When Sally Krawchuk was an executive at Merrill Lynch, she raised the need for the "thundering herd" of the firm's financial advisors to ensure that discussions with clients meant not just ones with the husbands, but the wives as well.To drive her point home, she pointed out that when male clients died, the firm loses about 50% of those assets when the wife decides that the advisor was only talking to, and focusing on, her husband and decides to find an advisor who finally listens to her and her needs and objectives.Sally left Merrill Lynch and now runs a firm that focuses on the growth of professional women, called Ellevate . We've also seen many female financial advisors leave the old model of focusing on the average affluent client — the 60-year-old male — to focus on the needs of those like them: women who haven't received the respect or focus of their male counterparts.

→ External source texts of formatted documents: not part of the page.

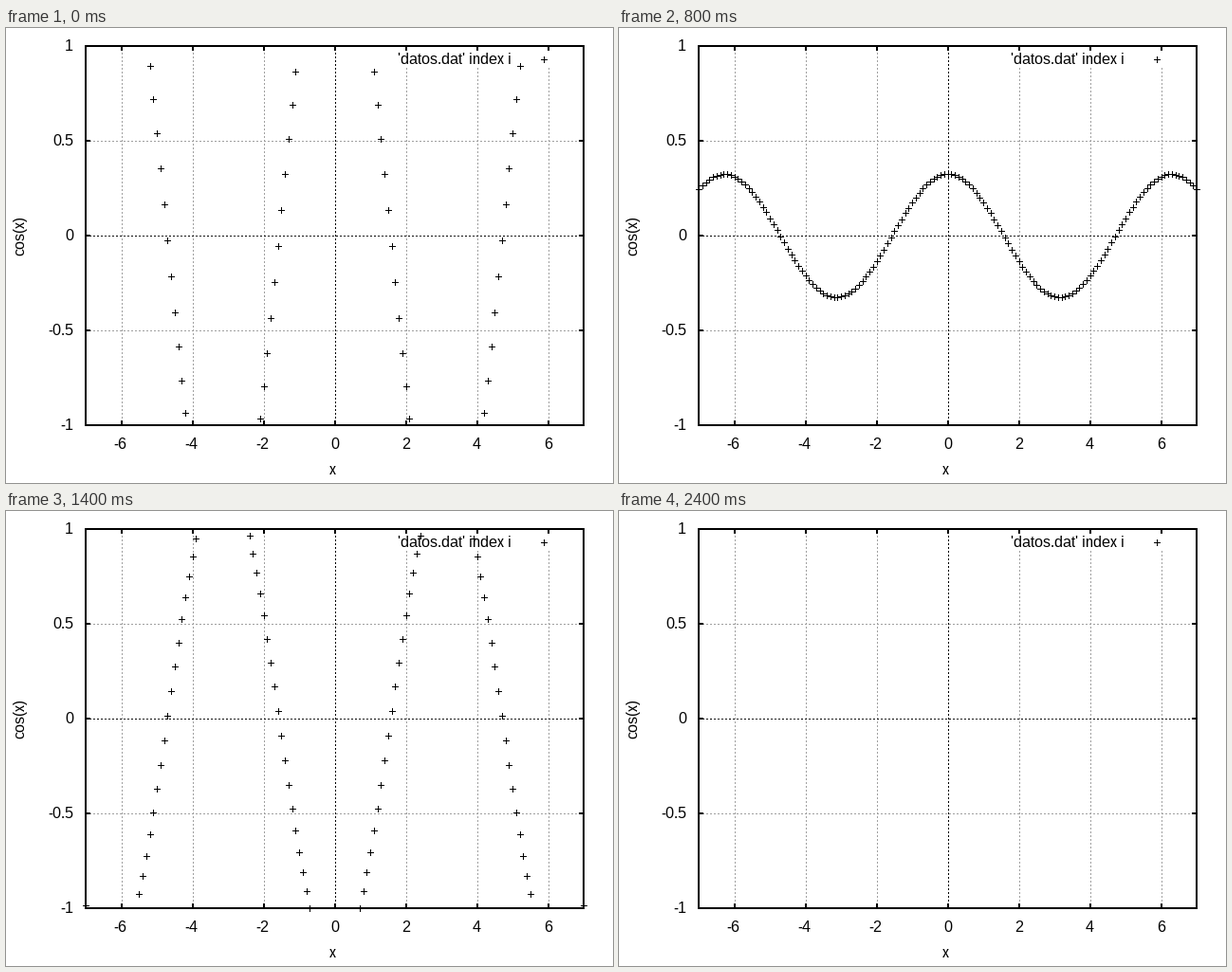
Recreate the animation shown at these times as a matplotlib script. Size 640 px wide and 480 px high, loop 8 s.

```python
import numpy as np
import matplotlib.pyplot as plt
from matplotlib.animation import FuncAnimation
from matplotlib.collections import PolyCollection

W, H, DPI = 640, 480, 100
LEFT, RIGHT, TOP, BOTTOM = 84, 609, 19, 419
FRAMES, STEP_MS = 80, 100
LAST_WAVE = 23                  # afterwards every point is off the scale

# Standing wave plus the sawtooth error of an unstable time step
AMP, OMEGA, ZERO = 1.951, 0.15, 9.114
GROWTH = -((1 + 5 ** 0.5) / 2) ** 4
NOISE_STEP = 20
LEVEL = 0.62
BUMPS = [(0, -0.5, 0.45), (1.385, -0.24, 0.35), (2.72, 0.62, 0.47),
         (4.44, -4.04, 0.654), (7.1, -1.4, 0.4)]    # centre, height, width


def bump(x, centre, height, width):
    return height * np.exp(-((x - centre) / width) ** 2)


index = np.arange(-70, 71)
xs = index / 10
envelope = LEVEL + sum(bump(abs(xs), *b) for b in BUMPS)
envelope += bump(xs, -1.2, 0.16, 0.62) * (xs < 0)
noise = np.where(index % 2 == 0, 1, -1) * envelope


def wave(k):
    amp = AMP * np.sin(OMEGA * (ZERO - k))
    return amp * np.cos(xs) + noise * GROWTH ** (k - NOISE_STEP)


def px(x):
    return np.floor(LEFT + 37.5 * (x + 7) + 0.5 + 1e-9)


def py(y):
    return H - 1 - np.floor(60.5 + 200 * (y + 1) + 1e-9)


def rect(x0, y0, x1, y1):
    return [(x0, y0), (x1, y0), (x1, y1), (x0, y1)]


def plus(x, y):
    return [rect(x - 3, y, x + 4, y + 1), rect(x, y - 3, x + 1, y + 4)]


def dots_h(y):
    return [rect(x, y, x + 2, y + 1) for x in range(LEFT, RIGHT, 4)]


def dots_v(x, top=TOP):
    return [rect(x, y - 1, x + 1, y + 1) for y in range(BOTTOM, top, -4)]


plt.rcParams["font.family"] = "Liberation Sans"
plt.rcParams["text.hinting"] = "default"
plt.rcParams["text.hinting_factor"] = 1     # whole-pixel letter spacing
fig = plt.figure(figsize=(W / DPI, H / DPI), dpi=DPI, facecolor="white")
ax = fig.add_axes([0, 0, 1, 1])
ax.set_xlim(0, W)
ax.set_ylim(H, 0)
ax.axis("off")


def add(rects, color, z):
    shapes = PolyCollection(rects, facecolors=color, linewidths=0,
                            antialiased=False, zorder=z)
    ax.add_collection(shapes, autolim=False)
    return shapes


def label(x, y, text, ha="center", **kw):
    ax.text(x, y, text, ha=ha, va="baseline", fontsize=16 * 72 / DPI,
            color="black", zorder=4, **kw)


x_ticks = [(v, int(px(v))) for v in range(-6, 7, 2)]
y_ticks = [(v, int(py(v))) for v in (-1, -0.5, 0, 0.5, 1)]

# Grid stops below the key
grid = []
for v, x in x_ticks:
    if v:
        grid += dots_v(x, 42 if v > 0 else TOP)
for v, y in y_ticks[1:-1]:
    if v:
        grid += dots_h(y)
add(grid, "#a0a0a0", 1)
add(dots_v(347) + dots_h(219), "black", 2)

# Border and ticks
frame = [rect(LEFT - 1, TOP - 1, RIGHT + 1, TOP + 1),
         rect(LEFT - 1, BOTTOM - 1, RIGHT + 1, BOTTOM + 1),
         rect(LEFT - 1, TOP - 1, LEFT + 1, BOTTOM + 1),
         rect(RIGHT - 1, TOP - 1, RIGHT + 1, BOTTOM + 1)]
for v, x in x_ticks:
    frame += [rect(x - 1, TOP, x + 1, TOP + 5),
              rect(x - 1, BOTTOM - 5, x + 1, BOTTOM)]
    label(x - (0.5 if v >= 0 else 2), 444, str(v))
for v, y in y_ticks:
    frame += [rect(LEFT, y - 1, LEFT + 5, y + 1),
              rect(RIGHT - 5, y - 1, RIGHT, y + 1)]
    label(71, y + 5, f"{v:g}", ha="right")
add(frame + plus(567, 33), "black", 3)

label(344, 471, "x")
label(19, 219, "cos(x)", rotation=90, rotation_mode="anchor")
label(533, 38, "'datos.dat' index i", ha="right")

points = add([], "black", 5)


def draw(k):
    rects = []
    if k <= LAST_WAVE:
        ys = wave(k)
        seen = abs(ys) <= 1
        for x, y in zip(px(xs[seen]), py(ys[seen])):
            rects += plus(x, y)
    points.set_verts(rects)
    return [points]


anim = FuncAnimation(fig, draw, frames=FRAMES, interval=STEP_MS,
                     init_func=lambda: draw(0), repeat=True, repeat_delay=0)
plt.show()
```
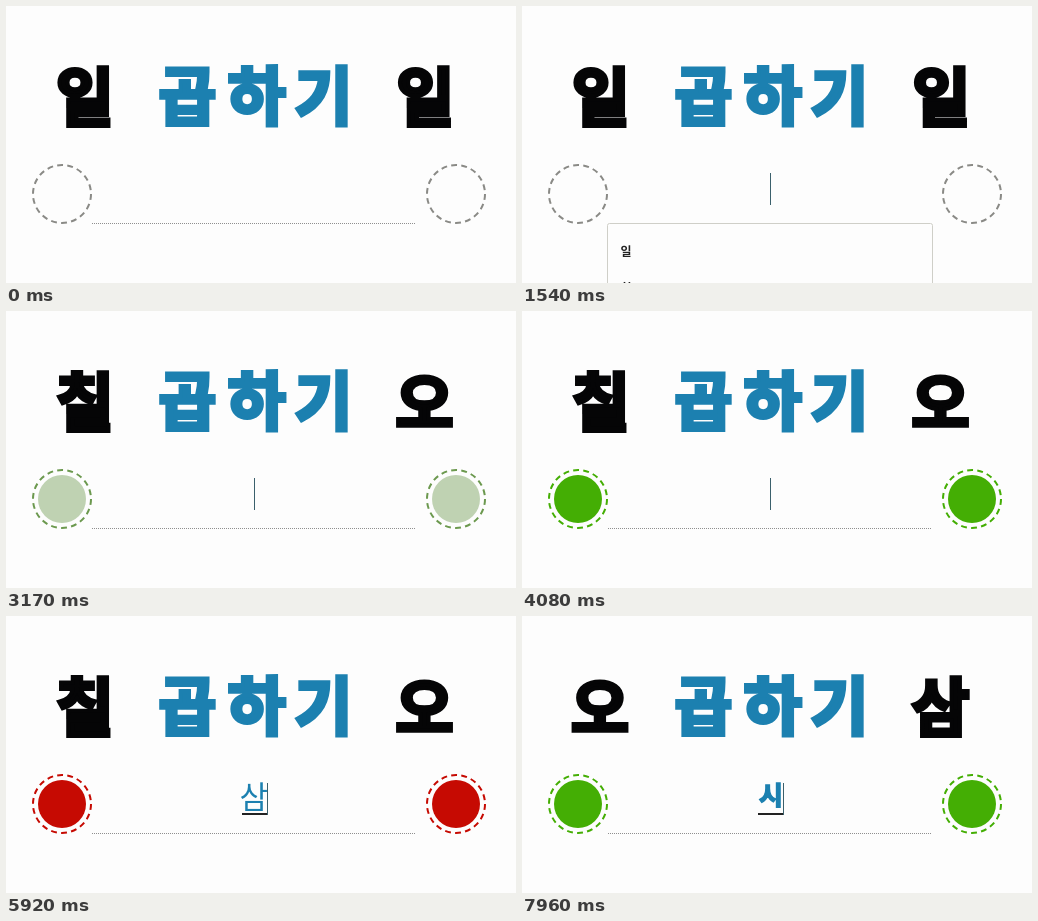
Animation, 510 px wide and 277 px high, one loop 8000 ms. Source, as an HTML page with a canvas:

```html
<!DOCTYPE html>
<html lang="ko">
<head>
<meta charset="utf-8">
<style>
  html, body { margin: 0; width: 100%; height: 100%; overflow: hidden; background: #fdfdfd; }
  canvas { display: block; width: 510px; height: 277px; }
</style>
</head>
<body>
<canvas id="stage"></canvas>
<script>
const W = 510, H = 277, LOOP = 8000;
const PAPER = '#fdfdfd', INK = '#050506', TEAL = '#1c80b0', CARET = '#3b606c';
const IDLE = [138, 138, 134], GREEN = [68, 174, 4], RED = [198, 10, 2];
const FONT = '"Noto Sans CJK KR", "Noto Sans CJK", sans-serif';

const canvas = document.getElementById('stage');
const ctx = canvas.getContext('2d');
const ratio = window.devicePixelRatio || 1;
canvas.width = W * ratio;
canvas.height = H * ratio;
ctx.scale(ratio, ratio);

// Each list holds [start time, value]; the latest started entry applies.
const questions = [[0, '일일'], [2720, '칠오'], [6850, '오삼']];
const typed = [
  [0, ''], [1960, 'ㅇ'], [2130, '이'], [2290, '일'], [2720, ''],
  [4310, 'ㅅ'], [4480, '사'], [4850, ''],
  [5560, 'ㅅ'], [5720, '사'], [5880, '삼'],
  [6130, '삼ㅅ'], [6270, '삼시'], [6390, '삼십'], [6530, '삼십ㅇ'], [6650, '삼십오'],
  [6850, ''], [7780, 'ㅅ'], [7920, '시']
];
const lights = [[0, IDLE], [2720, GREEN], [4850, RED], [6850, GREEN]];
const FOCUS = 250, HOVER = 540, UNHOVER = 1500, CLOSE = 2720;

const current = (list, t) => list.findLast(entry => entry[0] <= t);
const rgb = (c, a = 1) => `rgba(${c.map(Math.round).join(',')},${a})`;

function rect(color, x, y, w, h) {
  ctx.fillStyle = color;
  ctx.fillRect(x, y, w, h);
}

// Draws a syllable with its ink centred on (x, y).
function glyph(char, x, y, size, color, weight = 900, stroke = 0) {
  ctx.font = `${weight} ${size}px ${FONT}`;
  ctx.textAlign = 'left';
  ctx.textBaseline = 'alphabetic';
  const m = ctx.measureText(char);
  const left = x + (m.actualBoundingBoxLeft - m.actualBoundingBoxRight) / 2;
  const base = y + (m.actualBoundingBoxAscent - m.actualBoundingBoxDescent) / 2;
  ctx.fillStyle = ctx.strokeStyle = color;
  ctx.fillText(char, left, base);
  if (stroke) {
    ctx.lineWidth = stroke;
    ctx.lineJoin = 'miter';
    ctx.miterLimit = 3;
    ctx.strokeText(char, left, base);
  }
}

function drawTitle(t) {
  const [a, b] = current(questions, t)[1];
  const big = (char, x, color) => glyph(char, x, 90, 63, color, 900, 4);
  big(a, 78, INK);
  big('곱', 181.5, TEAL);
  big('하', 251.3, TEAL);
  big('기', 315.5, TEAL);
  big(b, 418.5, INK);
}

function drawLights(t) {
  const i = lights.indexOf(current(lights, t));
  const [start, goal] = lights[i];
  const from = i ? lights[i - 1][1] : goal;
  const p = Math.min(1, (t - start) / 1000);
  const k = p * p * (3 - 2 * p);
  const color = goal.map((v, n) => from[n] + (v - from[n]) * k);
  const alpha = i === 0 ? 0 : i === 1 ? k : 1;
  for (const x of [56, 450]) {
    ctx.strokeStyle = rgb(color);
    ctx.lineWidth = 2;
    ctx.setLineDash([5.9, 2 * Math.PI * 29 / 18 - 5.9]);
    ctx.beginPath();
    ctx.arc(x, 188, 29, 0, 2 * Math.PI);
    ctx.stroke();
    ctx.setLineDash([]);
    ctx.fillStyle = rgb(color, alpha);
    ctx.beginPath();
    ctx.arc(x, 188, 24, 0, 2 * Math.PI);
    ctx.fill();
  }
}

function drawCaret(t, x, since) {
  if ((t - since) % 1000 < 560) rect(CARET, x, 167, 1, 32);
}

function drawInput(t) {
  const [since, text] = current(typed, t);
  if (t >= HOVER && t < UNHOVER) {
    rect('#dcf3f2', 86, 148, 324, 69);
    glyph('일', 248, 187, 12.5, '#222', 500);
  }
  const chars = [...text], pitch = 26;
  const left = 248 - chars.length * pitch / 2;
  chars.forEach((char, i) => {
    const x = left + (i + 0.5) * pitch;
    if (char === '삼') glyph(char, x, 180.5, 31, TEAL, 500);
    else glyph(char, x, 179.3, 26, TEAL, 900, 1.5);
  });
  if (text) rect('#222', left + (chars.length - 1) * pitch + 1, 197, pitch - 1, 2);
  if (t >= FOCUS) drawCaret(t, left + chars.length * pitch, Math.max(since, FOCUS));
}

function drawMenu(t) {
  ctx.lineWidth = 1;
  if (t < FOCUS || t >= CLOSE) {
    ctx.strokeStyle = '#8f8f8f';
    ctx.setLineDash([1, 1]);
    ctx.beginPath();
    ctx.moveTo(86, 217.5);
    ctx.lineTo(410, 217.5);
    ctx.stroke();
    ctx.setLineDash([]);
    return;
  }
  ctx.strokeStyle = '#cfcfc8';
  ctx.beginPath();
  ctx.roundRect(85.5, 217.5, 325, 80, 2);
  ctx.stroke();
  if (t >= HOVER && t < UNHOVER) rect('#bfbfbc', 86, 227, 324, 36);
  const rows = current(typed, t)[1] ? ['일', '일이삼'] : ['일', '칠'];
  rows.forEach((row, r) => [...row].forEach((char, i) =>
    glyph(char, 103.5 + i * 11.3, 245 + r * 36, 12, '#222', 700)));
}

function draw() {
  const t = performance.now() % LOOP;
  rect(PAPER, 0, 0, W, H);
  drawTitle(t);
  drawLights(t);
  drawMenu(t);
  drawInput(t);
  requestAnimationFrame(draw);
}
draw();
</script>
</body>
</html>
```
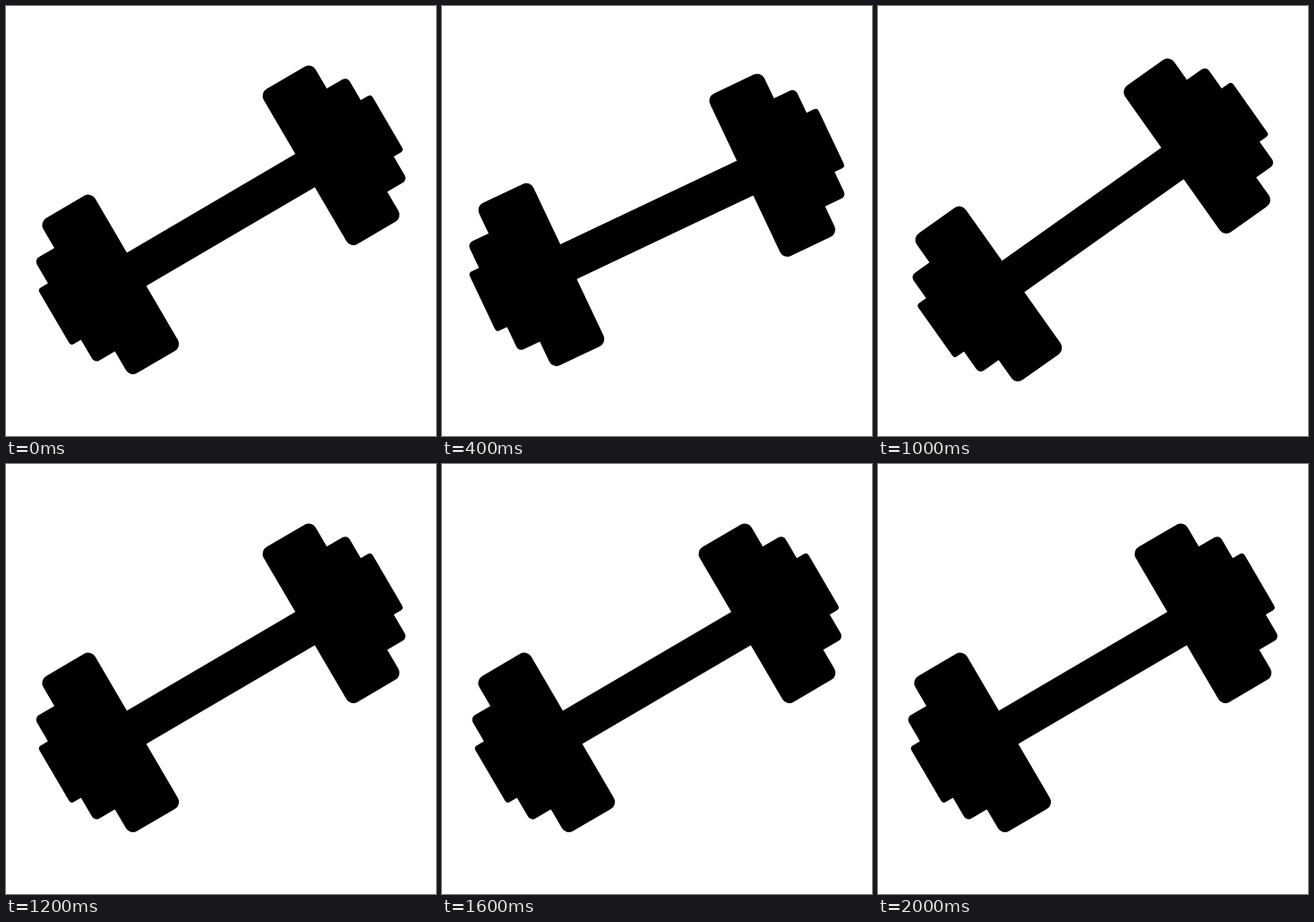
An HTML page that plays this animation: 480 px wide and 480 px high, repeating every 2100 ms.

```html
<!DOCTYPE html>
<html>
<head>
<meta charset="utf-8">
<style>
  html, body { margin: 0; width: 100%; height: 100%; overflow: hidden; background: #fff; }
  svg { display: block; width: 100%; height: 100%; }
</style>
</head>
<body>
<svg viewBox="0 0 480 480">
  <g transform="translate(239.8 238.8)">
    <g id="dumbbell">
      <rect x="-120" y="-21.5" width="240" height="43"/>
      <g id="weights">
        <rect x="109" y="-100.3" width="67.2" height="200.6" rx="9"/>
        <rect x="150" y="-66.8" width="52.3" height="133.6" rx="6"/>
        <rect x="180" y="-36.5" width="35.5" height="73" rx="4"/>
      </g>
      <use href="#weights" transform="rotate(180)"/>
    </g>
  </g>
</svg>
<script>
  const STEP = 100, LOOP = 2100, TILT = -30.35;
  const swing = [0, -5, 0, 5];
  const dumbbell = document.getElementById('dumbbell');

  // Shakes one pose per step, resting one extra step halfway through.
  function angle(step) {
    if (step === 0) return TILT;
    const pose = step > 10 ? step - 2 : step - 1;
    return TILT + swing[pose % 4];
  }

  function draw() {
    const step = Math.floor(performance.now() % LOOP / STEP);
    dumbbell.setAttribute('transform', `rotate(${angle(step)})`);
    requestAnimationFrame(draw);
  }
  draw();
</script>
</body>
</html>
```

But is it just a case of lack of respect and focus for female clients that has been the issue, or are there really differences in the financial needs that women have that's significantly different from those of men?Marcia Mantell, author of " What's the Deal with Retirement Planning for Women? " believes that not only do women have different financial planning needs, but they require an approach to that planning process that's significantly different from men.Marcia points out in her book the reality "that 90% of women will be solely responsible for managing finances on their own at some point in their lives."When you add in divorce and the likelihood of outliving a spouse, it becomes very clear that avoiding a direct discussion with the wife could be the "kiss of death" for the financial advisor's ability to maintain and retain those assets when the husband passes on.However, Marcia believes that this not only points out the need for the advisor to think differently, but it requires that the wife think differently as well. Many wives have fallen into the trap of allowing their husband to control and maintain the relationship with their financial advisor. Marcia says that "women are completely comfortable talking about many 'M-word' topics: their marriages, motherhood and their mothers, merlots and martinis, mammograms and menopause. But bring up money and the conversations screech to a halt. Ask how prepared a woman is for retirement and she can tell you the exact date when she wants to retire, but not how much money she'll need for a 30-year retirement."She feels that this has to change. The realities of living longer, and potentially on their own in retirement, requires that women take a much more proactive approach to planning for their retirement. This includes not only being more active with their financial advisor, but also playing a role in how financial accounts are structured, addressing their credit history and credit score, and creating a "freedom fund."Marcia believes that women have to pay more attention to their financial plans and needs than perhaps they have in the past. She points out some easy ways in which women can do this in her book, while also reminding them of the reasons why it's so necessary.Whether financial advisors will pay particular attention to the financial planning needs of women will be up to them. But the success of their practice may depend upon their ability to do so.